§ **WHAT THE TASK ASKS**
Line by line, output the entries below exactly as they appear.

§ **TASK INPUT**
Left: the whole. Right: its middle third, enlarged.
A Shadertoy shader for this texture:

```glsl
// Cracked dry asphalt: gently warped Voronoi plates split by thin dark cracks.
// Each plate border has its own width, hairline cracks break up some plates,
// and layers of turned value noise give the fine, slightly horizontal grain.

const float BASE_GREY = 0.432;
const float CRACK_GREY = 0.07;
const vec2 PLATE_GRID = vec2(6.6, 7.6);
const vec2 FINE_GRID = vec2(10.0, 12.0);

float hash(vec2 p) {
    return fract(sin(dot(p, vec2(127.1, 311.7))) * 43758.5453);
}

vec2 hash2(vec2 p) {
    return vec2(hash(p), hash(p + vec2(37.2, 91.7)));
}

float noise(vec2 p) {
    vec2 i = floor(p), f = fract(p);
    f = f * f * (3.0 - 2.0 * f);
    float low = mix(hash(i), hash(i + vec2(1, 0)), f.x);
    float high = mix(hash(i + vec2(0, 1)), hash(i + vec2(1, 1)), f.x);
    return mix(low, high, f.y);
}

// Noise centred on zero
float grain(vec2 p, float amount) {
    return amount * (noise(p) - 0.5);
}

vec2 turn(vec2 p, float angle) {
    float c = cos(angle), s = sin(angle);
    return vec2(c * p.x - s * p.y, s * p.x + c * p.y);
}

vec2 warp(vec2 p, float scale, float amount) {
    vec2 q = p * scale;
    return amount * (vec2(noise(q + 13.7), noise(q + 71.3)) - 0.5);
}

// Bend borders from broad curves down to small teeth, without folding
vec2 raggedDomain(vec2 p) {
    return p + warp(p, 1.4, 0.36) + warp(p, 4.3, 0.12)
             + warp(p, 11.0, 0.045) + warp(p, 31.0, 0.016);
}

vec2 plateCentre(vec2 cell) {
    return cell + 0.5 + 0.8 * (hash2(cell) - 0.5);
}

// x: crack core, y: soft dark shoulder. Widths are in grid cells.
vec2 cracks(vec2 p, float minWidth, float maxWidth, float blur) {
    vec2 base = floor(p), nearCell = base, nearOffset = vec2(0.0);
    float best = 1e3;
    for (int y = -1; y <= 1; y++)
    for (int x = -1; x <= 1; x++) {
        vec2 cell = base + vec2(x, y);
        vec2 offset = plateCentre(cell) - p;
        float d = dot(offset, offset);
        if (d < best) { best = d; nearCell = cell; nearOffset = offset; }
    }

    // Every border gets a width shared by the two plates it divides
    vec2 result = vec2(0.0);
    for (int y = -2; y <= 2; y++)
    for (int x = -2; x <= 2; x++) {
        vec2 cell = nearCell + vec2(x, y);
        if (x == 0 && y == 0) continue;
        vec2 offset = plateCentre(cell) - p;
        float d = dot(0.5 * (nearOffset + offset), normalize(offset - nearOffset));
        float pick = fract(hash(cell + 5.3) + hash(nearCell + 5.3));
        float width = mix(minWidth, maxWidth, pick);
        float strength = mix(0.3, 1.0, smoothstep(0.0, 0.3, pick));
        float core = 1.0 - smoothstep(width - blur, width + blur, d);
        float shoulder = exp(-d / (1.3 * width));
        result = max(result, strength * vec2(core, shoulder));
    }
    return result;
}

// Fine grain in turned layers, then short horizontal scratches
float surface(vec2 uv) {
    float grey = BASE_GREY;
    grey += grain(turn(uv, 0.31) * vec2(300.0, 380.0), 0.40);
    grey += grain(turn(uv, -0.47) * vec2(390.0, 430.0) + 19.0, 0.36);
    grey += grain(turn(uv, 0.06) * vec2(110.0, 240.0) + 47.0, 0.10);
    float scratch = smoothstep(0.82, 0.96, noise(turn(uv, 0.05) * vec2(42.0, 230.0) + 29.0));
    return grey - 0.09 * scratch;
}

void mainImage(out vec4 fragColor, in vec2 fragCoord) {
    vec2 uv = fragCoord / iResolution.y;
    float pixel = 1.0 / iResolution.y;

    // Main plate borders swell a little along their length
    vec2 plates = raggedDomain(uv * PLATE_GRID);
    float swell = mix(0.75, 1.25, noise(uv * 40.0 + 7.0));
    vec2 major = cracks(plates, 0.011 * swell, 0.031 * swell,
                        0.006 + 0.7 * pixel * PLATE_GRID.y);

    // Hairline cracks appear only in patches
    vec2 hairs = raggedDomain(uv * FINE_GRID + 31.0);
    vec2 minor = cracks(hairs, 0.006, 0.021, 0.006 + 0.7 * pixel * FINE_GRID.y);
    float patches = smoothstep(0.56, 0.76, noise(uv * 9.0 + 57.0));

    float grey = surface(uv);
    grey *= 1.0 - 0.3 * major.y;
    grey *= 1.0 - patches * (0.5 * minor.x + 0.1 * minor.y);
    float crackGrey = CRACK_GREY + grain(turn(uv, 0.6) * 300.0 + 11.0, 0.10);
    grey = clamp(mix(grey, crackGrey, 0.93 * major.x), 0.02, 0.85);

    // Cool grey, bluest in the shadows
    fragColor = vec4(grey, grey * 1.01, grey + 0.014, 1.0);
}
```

§ **ANSWER TO THIS TASK**
Left: the whole. Right: its middle third, enlarged.
A Shadertoy shader for this texture:

```glsl
// Cracked dry asphalt: gently warped Voronoi plates split by thin dark cracks.
// Each plate border has its own width, hairline cracks break up some plates,
// and layers of turned value noise give the fine, slightly horizontal grain.

const float BASE_GREY = 0.432;
const float CRACK_GREY = 0.07;
const vec2 PLATE_GRID = vec2(6.6, 7.6);
const vec2 FINE_GRID = vec2(10.0, 12.0);

float hash(vec2 p) {
    return fract(sin(dot(p, vec2(127.1, 311.7))) * 43758.5453);
}

vec2 hash2(vec2 p) {
    return vec2(hash(p), hash(p + vec2(37.2, 91.7)));
}

float noise(vec2 p) {
    vec2 i = floor(p), f = fract(p);
    f = f * f * (3.0 - 2.0 * f);
    float low = mix(hash(i), hash(i + vec2(1, 0)), f.x);
    float high = mix(hash(i + vec2(0, 1)), hash(i + vec2(1, 1)), f.x);
    return mix(low, high, f.y);
}

// Noise centred on zero
float grain(vec2 p, float amount) {
    return amount * (noise(p) - 0.5);
}

vec2 turn(vec2 p, float angle) {
    float c = cos(angle), s = sin(angle);
    return vec2(c * p.x - s * p.y, s * p.x + c * p.y);
}

vec2 warp(vec2 p, float scale, float amount) {
    vec2 q = p * scale;
    return amount * (vec2(noise(q + 13.7), noise(q + 71.3)) - 0.5);
}

// Bend borders from broad curves down to small teeth, without folding
vec2 raggedDomain(vec2 p) {
    return p + warp(p, 1.4, 0.36) + warp(p, 4.3, 0.12)
             + warp(p, 11.0, 0.045) + warp(p, 31.0, 0.016);
}

vec2 plateCentre(vec2 cell) {
    return cell + 0.5 + 0.8 * (hash2(cell) - 0.5);
}

// x: crack core, y: soft dark shoulder. Widths are in grid cells.
vec2 cracks(vec2 p, float minWidth, float maxWidth, float blur) {
    vec2 base = floor(p), nearCell = base, nearOffset = vec2(0.0);
    float best = 1e3;
    for (int y = -1; y <= 1; y++)
    for (int x = -1; x <= 1; x++) {
        vec2 cell = base + vec2(x, y);
        vec2 offset = plateCentre(cell) - p;
        float d = dot(offset, offset);
        if (d < best) { best = d; nearCell = cell; nearOffset = offset; }
    }

    // Every border gets a width shared by the two plates it divides
    vec2 result = vec2(0.0);
    for (int y = -2; y <= 2; y++)
    for (int x = -2; x <= 2; x++) {
        vec2 cell = nearCell + vec2(x, y);
        if (x == 0 && y == 0) continue;
        vec2 offset = plateCentre(cell) - p;
        float d = dot(0.5 * (nearOffset + offset), normalize(offset - nearOffset));
        float pick = fract(hash(cell + 5.3) + hash(nearCell + 5.3));
        float width = mix(minWidth, maxWidth, pick);
        float strength = mix(0.3, 1.0, smoothstep(0.0, 0.3, pick));
        float core = 1.0 - smoothstep(width - blur, width + blur, d);
        float shoulder = exp(-d / (1.3 * width));
        result = max(result, strength * vec2(core, shoulder));
    }
    return result;
}

// Fine grain in turned layers, then short horizontal scratches
float surface(vec2 uv) {
    float grey = BASE_GREY;
    grey += grain(turn(uv, 0.31) * vec2(300.0, 380.0), 0.40);
    grey += grain(turn(uv, -0.47) * vec2(390.0, 430.0) + 19.0, 0.36);
    grey += grain(turn(uv, 0.06) * vec2(110.0, 240.0) + 47.0, 0.10);
    float scratch = smoothstep(0.82, 0.96, noise(turn(uv, 0.05) * vec2(42.0, 230.0) + 29.0));
    return grey - 0.09 * scratch;
}

void mainImage(out vec4 fragColor, in vec2 fragCoord) {
    vec2 uv = fragCoord / iResolution.y;
    float pixel = 1.0 / iResolution.y;

    // Main plate borders swell a little along their length
    vec2 plates = raggedDomain(uv * PLATE_GRID);
    float swell = mix(0.75, 1.25, noise(uv * 40.0 + 7.0));
    vec2 major = cracks(plates, 0.011 * swell, 0.031 * swell,
                        0.006 + 0.7 * pixel * PLATE_GRID.y);

    // Hairline cracks appear only in patches
    vec2 hairs = raggedDomain(uv * FINE_GRID + 31.0);
    vec2 minor = cracks(hairs, 0.006, 0.021, 0.006 + 0.7 * pixel * FINE_GRID.y);
    float patches = smoothstep(0.56, 0.76, noise(uv * 9.0 + 57.0));

    float grey = surface(uv);
    grey *= 1.0 - 0.3 * major.y;
    grey *= 1.0 - patches * (0.5 * minor.x + 0.1 * minor.y);
    float crackGrey = CRACK_GREY + grain(turn(uv, 0.6) * 300.0 + 11.0, 0.10);
    grey = clamp(mix(grey, crackGrey, 0.93 * major.x), 0.02, 0.85);

    // Cool grey, bluest in the shadows
    fragColor = vec4(grey, grey * 1.01, grey + 0.014, 1.0);
}
```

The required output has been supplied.